Brocklehurst, whose films have always had an edge about them, is driven to confront and shake his audience. Similar to Lars Von Trier, Werner Herzog, and even Bunuel. He does this with sex, pain, boredom and bizarre stylistic experiments that don’t always work but keep his films interesting. We are at least convinced that we are watching the film he intended us to see and not one that has been watered down by any classification board or fearful studio executive.
Brocklehurst says that he wanted the film to feel like a dream which turns into a nightmare, you can see what he is trying to do but he doesn’t quite achieve it. This is mainly due to the lack of camera angles and the lighting choices he makes, however, as a spiritual successor to his earlier short film ‘Alone In The Dark’, Brocklehurst does manage to hit the right notes.

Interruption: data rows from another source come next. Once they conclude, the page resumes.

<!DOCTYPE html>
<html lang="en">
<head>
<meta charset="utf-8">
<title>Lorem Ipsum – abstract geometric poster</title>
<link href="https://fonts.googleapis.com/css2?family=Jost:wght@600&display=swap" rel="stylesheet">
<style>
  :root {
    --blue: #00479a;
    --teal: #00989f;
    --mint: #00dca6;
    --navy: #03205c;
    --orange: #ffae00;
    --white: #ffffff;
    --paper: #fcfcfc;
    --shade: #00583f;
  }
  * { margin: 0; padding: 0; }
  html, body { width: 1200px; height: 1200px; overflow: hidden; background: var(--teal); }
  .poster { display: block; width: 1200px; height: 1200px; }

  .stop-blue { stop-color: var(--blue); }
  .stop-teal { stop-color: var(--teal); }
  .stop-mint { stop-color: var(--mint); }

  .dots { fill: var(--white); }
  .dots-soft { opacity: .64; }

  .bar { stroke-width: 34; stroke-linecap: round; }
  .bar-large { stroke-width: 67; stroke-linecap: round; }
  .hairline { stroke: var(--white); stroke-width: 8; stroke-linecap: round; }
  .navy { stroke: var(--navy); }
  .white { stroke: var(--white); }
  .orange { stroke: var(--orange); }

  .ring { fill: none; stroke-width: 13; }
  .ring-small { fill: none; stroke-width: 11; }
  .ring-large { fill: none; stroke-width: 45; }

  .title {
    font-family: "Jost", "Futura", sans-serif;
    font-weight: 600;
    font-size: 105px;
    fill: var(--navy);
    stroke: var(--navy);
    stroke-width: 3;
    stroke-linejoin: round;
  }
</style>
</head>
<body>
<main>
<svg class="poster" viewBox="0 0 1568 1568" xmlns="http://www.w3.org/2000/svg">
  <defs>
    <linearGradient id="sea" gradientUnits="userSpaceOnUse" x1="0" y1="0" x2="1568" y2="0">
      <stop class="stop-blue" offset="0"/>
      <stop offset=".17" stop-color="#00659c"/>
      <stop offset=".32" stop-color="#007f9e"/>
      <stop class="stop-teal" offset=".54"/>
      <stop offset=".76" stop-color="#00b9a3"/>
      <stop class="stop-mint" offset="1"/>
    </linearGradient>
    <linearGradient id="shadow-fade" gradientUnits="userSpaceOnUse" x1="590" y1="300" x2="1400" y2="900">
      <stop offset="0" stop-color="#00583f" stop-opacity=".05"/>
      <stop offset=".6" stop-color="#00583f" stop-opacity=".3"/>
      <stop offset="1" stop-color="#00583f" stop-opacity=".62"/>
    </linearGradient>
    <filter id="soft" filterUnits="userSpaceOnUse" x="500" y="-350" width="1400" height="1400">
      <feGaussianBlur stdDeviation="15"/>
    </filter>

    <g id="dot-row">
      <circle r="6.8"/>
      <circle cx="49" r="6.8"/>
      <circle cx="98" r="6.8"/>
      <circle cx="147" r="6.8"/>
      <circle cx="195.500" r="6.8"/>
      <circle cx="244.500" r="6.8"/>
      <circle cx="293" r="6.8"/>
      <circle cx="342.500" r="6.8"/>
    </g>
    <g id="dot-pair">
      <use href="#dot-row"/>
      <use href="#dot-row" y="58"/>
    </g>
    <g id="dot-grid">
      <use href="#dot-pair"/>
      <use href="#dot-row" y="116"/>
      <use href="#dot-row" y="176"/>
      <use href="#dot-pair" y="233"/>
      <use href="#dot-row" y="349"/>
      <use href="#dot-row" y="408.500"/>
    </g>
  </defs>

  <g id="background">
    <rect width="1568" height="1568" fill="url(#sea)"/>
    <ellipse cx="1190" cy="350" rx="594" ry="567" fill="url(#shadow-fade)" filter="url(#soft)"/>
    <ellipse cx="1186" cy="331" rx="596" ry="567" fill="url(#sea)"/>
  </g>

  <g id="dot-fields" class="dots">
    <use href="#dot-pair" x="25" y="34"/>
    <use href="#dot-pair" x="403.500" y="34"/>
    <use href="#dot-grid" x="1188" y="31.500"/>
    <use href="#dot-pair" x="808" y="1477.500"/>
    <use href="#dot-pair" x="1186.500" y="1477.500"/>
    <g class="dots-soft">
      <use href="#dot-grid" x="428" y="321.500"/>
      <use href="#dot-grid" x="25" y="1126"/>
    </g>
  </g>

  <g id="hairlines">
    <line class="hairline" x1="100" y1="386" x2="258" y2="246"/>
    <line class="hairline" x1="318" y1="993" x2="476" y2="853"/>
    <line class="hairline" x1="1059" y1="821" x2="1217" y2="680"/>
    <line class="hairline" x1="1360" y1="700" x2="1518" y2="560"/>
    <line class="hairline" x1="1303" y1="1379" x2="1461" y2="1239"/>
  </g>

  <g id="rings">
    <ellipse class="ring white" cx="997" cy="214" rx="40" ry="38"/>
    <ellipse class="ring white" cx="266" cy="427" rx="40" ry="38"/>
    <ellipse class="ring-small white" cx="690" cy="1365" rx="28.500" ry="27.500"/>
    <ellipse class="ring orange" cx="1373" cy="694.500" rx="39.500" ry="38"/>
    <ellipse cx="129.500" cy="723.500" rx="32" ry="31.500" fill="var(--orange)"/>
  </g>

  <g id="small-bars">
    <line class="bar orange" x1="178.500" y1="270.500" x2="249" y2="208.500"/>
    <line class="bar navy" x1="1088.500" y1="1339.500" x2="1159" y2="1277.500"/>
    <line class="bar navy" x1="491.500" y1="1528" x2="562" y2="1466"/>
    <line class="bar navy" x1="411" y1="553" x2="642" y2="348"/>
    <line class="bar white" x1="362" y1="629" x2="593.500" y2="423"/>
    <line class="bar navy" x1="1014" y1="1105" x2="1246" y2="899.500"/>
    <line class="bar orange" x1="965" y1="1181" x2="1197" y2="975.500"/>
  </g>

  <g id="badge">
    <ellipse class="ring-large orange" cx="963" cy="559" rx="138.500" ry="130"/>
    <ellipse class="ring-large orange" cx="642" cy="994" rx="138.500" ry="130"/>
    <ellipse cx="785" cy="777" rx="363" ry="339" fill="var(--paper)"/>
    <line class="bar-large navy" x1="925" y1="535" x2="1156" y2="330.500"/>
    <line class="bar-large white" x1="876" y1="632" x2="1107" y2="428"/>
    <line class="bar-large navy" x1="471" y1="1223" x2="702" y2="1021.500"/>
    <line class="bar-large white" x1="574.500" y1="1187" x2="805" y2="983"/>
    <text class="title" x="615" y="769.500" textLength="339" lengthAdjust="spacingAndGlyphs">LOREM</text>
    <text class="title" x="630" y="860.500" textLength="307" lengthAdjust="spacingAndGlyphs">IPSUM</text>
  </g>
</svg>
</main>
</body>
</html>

Much like that film, Feel too can be interpreted in different ways. There is symbolism in how emotional and physical detachment can stop someone feeling like their old self or it could be seen more literally about a man who can’t feel any sexual stimulation and is simply chasing a desperate need for gratification. The man is dead inside, so his final desperate act is merely his last chance to finally feel something again.
P.M. Thomas gives a very brave performance as the unfeeling man; it certainly isn’t an easy role. Apparently the knife used in the film was real, so that gives Thomas even more Kudos. Even Tom Cruise would have drawn the line at that.
Brocklehurst’s editing is slightly choppy at certain moments, while the cinematography by Brad Fletcher, considering we are just watching a man lying on a bed, does an adequate job of capturing the eventual emotion on show. However, it is the music by Stephan Ortlepp that stays with you; a dark and foreboding score that remains moody and gloomy throughout the two and a half minute run time. Overall, Feel is not a total success but it does mean that Brocklehurst remains one of the more interesting independent writer/directors on the circuit today.